B.D.R: There’s a big movement going on right now in the fashion business. The Ellen Macarthur Foundation together with McKinsey issued a report called “Redesigning Fashion’s Future” where they offer a vision of a new textiles economy based on the principles of the circular economy model. I think the circular economy is the key for us to be able to still enjoy nice products. After all, fashion should make us feel confident and beautiful. 

The end of these intermediate collections that came up not long ago, the so-called “cruise collection” — the massive and unethical production of fast fashion giants is a challenge. Clients should be more conscious buyers as they actually have the key to demand and change the fashion industry. 
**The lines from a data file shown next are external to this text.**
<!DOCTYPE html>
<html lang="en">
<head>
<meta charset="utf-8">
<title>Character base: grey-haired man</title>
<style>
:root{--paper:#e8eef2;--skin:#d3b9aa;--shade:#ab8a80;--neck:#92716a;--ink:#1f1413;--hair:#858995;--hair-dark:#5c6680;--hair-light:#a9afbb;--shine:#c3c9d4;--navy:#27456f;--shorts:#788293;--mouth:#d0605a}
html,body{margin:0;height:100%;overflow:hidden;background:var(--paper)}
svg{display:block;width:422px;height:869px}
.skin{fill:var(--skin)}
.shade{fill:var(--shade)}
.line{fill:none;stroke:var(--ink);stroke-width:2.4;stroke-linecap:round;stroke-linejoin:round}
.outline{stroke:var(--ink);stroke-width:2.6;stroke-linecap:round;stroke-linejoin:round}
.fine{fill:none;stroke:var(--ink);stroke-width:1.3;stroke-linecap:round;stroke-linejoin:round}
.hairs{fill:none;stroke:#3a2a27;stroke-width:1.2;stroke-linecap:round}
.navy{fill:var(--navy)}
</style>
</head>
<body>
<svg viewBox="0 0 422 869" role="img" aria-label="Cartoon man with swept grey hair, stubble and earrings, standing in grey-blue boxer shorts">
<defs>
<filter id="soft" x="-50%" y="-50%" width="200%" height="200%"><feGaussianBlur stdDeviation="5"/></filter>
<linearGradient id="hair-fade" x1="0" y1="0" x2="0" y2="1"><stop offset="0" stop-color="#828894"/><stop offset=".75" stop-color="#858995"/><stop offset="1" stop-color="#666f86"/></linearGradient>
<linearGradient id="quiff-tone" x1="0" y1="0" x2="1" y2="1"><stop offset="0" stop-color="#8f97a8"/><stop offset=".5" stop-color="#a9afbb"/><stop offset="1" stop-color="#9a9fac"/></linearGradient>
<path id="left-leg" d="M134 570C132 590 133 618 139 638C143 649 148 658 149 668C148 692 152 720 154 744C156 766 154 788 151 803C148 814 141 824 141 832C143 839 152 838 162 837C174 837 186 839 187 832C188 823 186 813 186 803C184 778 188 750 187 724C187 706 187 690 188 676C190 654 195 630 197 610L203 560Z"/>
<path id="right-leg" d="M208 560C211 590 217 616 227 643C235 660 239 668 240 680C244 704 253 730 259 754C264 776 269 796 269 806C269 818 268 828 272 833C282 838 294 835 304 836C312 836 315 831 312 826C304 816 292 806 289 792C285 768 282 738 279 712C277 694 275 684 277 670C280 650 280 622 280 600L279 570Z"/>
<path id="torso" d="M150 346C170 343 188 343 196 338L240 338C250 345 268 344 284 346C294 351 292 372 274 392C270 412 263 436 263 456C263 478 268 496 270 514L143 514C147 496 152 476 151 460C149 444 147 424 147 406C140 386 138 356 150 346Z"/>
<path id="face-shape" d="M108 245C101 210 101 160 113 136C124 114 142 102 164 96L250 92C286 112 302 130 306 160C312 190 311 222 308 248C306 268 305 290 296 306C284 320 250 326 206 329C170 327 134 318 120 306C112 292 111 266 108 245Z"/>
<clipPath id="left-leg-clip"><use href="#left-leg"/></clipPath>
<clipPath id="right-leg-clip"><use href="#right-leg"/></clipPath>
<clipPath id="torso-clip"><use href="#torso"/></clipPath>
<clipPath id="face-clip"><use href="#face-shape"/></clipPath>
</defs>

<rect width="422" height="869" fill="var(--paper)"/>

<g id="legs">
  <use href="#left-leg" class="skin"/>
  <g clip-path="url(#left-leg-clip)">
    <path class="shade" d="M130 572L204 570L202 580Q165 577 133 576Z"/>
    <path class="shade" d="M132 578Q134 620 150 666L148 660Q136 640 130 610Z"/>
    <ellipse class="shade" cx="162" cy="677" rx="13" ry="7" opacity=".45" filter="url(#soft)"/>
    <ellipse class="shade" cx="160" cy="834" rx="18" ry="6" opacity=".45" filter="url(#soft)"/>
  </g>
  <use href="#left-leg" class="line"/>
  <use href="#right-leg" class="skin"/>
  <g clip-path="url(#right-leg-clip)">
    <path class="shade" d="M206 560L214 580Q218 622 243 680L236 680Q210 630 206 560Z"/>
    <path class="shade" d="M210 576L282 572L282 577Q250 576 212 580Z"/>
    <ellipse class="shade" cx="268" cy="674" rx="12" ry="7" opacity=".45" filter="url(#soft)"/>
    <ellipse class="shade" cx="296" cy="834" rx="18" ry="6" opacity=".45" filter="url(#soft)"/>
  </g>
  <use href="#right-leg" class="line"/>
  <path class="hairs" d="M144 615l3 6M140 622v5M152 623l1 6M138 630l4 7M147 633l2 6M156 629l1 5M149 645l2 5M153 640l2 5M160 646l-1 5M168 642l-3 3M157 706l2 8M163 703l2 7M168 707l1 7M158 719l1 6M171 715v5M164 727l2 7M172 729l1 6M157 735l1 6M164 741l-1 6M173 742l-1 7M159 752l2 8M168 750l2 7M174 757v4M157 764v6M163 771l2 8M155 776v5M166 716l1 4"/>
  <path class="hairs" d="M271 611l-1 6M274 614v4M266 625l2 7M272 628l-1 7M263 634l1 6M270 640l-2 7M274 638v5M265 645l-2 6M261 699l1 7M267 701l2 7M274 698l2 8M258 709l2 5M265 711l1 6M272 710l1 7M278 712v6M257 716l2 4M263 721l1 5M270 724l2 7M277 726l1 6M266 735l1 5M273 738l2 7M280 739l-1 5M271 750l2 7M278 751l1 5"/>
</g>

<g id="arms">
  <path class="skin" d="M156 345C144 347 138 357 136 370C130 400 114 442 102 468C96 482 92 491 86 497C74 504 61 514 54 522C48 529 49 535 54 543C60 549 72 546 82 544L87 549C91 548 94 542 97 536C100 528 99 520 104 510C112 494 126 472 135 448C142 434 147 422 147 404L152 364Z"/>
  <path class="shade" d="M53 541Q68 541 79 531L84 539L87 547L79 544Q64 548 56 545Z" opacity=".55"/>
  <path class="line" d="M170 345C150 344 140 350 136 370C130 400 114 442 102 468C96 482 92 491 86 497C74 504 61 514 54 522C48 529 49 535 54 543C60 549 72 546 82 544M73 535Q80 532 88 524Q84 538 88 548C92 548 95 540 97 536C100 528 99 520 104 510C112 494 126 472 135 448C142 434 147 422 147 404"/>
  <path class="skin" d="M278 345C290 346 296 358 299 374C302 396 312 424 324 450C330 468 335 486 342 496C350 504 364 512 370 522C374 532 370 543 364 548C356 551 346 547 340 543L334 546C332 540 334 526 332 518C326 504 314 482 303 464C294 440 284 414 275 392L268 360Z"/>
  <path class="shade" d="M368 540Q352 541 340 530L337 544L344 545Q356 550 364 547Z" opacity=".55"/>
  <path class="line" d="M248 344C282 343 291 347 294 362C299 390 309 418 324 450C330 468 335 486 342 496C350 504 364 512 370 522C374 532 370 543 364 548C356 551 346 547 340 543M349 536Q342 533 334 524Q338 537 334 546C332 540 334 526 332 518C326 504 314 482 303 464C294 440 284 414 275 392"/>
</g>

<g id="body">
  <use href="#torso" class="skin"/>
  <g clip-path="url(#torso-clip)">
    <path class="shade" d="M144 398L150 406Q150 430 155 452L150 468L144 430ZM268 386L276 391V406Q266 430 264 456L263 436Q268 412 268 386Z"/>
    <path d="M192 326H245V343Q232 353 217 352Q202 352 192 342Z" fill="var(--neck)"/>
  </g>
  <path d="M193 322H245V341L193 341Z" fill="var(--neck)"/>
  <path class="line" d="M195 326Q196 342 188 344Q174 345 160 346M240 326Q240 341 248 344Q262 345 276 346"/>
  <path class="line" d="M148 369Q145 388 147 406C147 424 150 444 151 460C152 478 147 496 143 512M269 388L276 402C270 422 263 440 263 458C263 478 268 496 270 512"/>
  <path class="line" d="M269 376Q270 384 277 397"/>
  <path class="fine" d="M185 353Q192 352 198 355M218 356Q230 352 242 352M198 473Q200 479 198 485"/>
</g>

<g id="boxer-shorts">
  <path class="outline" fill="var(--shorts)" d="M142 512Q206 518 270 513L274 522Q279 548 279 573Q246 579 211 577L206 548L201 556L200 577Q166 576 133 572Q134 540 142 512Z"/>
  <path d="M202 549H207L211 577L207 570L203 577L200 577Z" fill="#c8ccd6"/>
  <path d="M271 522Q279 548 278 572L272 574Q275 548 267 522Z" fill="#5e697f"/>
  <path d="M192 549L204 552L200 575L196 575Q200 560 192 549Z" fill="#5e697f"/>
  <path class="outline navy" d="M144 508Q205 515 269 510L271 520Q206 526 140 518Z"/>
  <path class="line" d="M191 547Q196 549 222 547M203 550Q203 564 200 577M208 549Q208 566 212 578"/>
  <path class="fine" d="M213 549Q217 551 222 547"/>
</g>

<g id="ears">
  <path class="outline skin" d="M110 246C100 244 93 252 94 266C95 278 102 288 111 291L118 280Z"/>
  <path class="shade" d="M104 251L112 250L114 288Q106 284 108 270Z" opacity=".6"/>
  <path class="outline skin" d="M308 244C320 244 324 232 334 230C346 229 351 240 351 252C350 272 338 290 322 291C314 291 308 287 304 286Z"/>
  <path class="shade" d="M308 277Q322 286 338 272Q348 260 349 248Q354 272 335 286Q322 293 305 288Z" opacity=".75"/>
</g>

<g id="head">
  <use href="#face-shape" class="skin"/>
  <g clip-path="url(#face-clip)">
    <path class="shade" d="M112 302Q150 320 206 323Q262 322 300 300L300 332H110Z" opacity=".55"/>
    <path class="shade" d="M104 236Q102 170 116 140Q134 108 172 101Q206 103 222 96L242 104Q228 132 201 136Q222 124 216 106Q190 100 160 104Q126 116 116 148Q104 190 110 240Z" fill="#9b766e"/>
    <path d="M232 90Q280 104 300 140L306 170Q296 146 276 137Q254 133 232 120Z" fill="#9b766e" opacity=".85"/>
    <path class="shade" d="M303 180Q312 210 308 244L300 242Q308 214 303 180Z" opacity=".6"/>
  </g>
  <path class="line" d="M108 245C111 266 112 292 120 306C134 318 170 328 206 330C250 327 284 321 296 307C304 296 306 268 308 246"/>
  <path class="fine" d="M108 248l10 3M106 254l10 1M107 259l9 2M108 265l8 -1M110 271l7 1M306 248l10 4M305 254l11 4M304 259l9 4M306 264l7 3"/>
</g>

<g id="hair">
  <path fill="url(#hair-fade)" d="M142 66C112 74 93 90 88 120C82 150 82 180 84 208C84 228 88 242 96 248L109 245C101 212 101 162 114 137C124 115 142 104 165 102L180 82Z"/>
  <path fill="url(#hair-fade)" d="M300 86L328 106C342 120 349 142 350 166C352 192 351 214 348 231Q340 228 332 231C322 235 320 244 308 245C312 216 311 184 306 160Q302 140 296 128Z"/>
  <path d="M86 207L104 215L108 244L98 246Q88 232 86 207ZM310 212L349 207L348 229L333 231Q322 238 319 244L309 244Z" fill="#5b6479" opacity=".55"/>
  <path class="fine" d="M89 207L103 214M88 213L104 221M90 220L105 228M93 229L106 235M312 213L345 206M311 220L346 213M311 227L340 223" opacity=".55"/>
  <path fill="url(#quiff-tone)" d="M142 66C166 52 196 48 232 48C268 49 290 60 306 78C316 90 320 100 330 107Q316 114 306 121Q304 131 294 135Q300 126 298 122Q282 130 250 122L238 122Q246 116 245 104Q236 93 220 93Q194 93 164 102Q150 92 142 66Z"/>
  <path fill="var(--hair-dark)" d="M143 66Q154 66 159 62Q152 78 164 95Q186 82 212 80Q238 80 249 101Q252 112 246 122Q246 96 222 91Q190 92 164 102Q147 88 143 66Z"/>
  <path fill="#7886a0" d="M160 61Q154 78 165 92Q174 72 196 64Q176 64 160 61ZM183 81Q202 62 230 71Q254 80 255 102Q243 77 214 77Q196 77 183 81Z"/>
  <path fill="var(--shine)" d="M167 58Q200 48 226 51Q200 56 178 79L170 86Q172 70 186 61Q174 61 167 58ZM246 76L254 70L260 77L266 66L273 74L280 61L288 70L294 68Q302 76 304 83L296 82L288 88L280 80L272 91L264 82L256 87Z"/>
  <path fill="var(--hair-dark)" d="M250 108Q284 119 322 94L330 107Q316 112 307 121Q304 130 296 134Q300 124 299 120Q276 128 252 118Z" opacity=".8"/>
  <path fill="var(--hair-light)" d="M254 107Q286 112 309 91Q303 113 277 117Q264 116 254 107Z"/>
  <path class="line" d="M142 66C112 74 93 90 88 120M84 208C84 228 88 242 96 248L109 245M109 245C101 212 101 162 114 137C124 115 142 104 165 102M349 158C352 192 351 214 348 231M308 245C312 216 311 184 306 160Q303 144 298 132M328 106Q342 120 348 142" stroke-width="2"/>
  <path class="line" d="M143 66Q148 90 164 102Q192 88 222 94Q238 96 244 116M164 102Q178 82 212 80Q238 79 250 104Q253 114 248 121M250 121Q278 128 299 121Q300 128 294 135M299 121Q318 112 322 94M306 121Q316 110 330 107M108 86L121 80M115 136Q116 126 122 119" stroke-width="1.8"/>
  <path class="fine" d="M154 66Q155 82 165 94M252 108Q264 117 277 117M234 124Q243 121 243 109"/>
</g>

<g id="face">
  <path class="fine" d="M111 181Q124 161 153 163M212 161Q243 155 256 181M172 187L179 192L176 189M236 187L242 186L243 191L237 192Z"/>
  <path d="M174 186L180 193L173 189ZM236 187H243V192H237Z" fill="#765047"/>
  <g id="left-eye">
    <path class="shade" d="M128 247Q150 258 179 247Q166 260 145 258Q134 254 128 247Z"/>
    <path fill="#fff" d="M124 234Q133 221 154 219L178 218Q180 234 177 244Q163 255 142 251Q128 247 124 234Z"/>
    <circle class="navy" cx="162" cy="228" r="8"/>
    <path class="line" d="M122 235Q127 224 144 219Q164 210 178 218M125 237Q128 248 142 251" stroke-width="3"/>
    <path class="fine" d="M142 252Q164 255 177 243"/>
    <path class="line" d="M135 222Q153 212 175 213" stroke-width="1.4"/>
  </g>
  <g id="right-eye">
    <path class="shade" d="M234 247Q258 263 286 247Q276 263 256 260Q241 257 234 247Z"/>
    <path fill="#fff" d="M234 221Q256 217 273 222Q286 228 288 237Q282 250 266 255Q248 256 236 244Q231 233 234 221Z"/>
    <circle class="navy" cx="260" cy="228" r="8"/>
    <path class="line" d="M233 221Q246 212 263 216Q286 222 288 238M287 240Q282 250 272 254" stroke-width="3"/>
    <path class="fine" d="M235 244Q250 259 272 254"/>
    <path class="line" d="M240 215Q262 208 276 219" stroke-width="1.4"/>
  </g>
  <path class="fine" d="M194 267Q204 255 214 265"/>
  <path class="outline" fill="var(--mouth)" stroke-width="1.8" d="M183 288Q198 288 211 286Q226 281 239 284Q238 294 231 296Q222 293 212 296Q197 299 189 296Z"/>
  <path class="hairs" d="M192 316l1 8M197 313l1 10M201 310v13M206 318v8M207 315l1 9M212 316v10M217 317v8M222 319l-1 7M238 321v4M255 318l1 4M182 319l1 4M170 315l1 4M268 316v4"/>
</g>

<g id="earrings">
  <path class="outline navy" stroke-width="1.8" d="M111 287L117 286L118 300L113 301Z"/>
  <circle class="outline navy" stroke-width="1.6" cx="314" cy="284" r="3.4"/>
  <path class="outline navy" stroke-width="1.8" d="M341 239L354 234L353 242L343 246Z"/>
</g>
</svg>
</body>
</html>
There are centuries-old ways of doing things but stagnation is not an option. Times are still changing. The times we are in call for innovation regardless of industry. Sustainable fashion is gaining ground. Equally important, it is providing economic opportunities to underprivileged groups especially women and in turn, help them become productive members of society. 

Photo Credit: Alice Venturi


Editor’s Note: The opinions expressed here by Impakter.com columnists are their own, not those of Impakter.com — In the featured photo: Smoke Over Istanbul — Featured Photo Credit:
Print Friendly, PDF & Email
About the Author /

Born and raised in the Philippines. Obtained her degrees in Bachelor of Arts, Major in Humanities and Master of Arts in Communication, Major in Integrated Marketing Communication from University of Asia and the Pacific. Pursued her MBA degree at Hult International Business School in San Francisco. Loves to travel, eat, cook, bake, and read (mostly fiction). An accidental marketer.

Scroll Up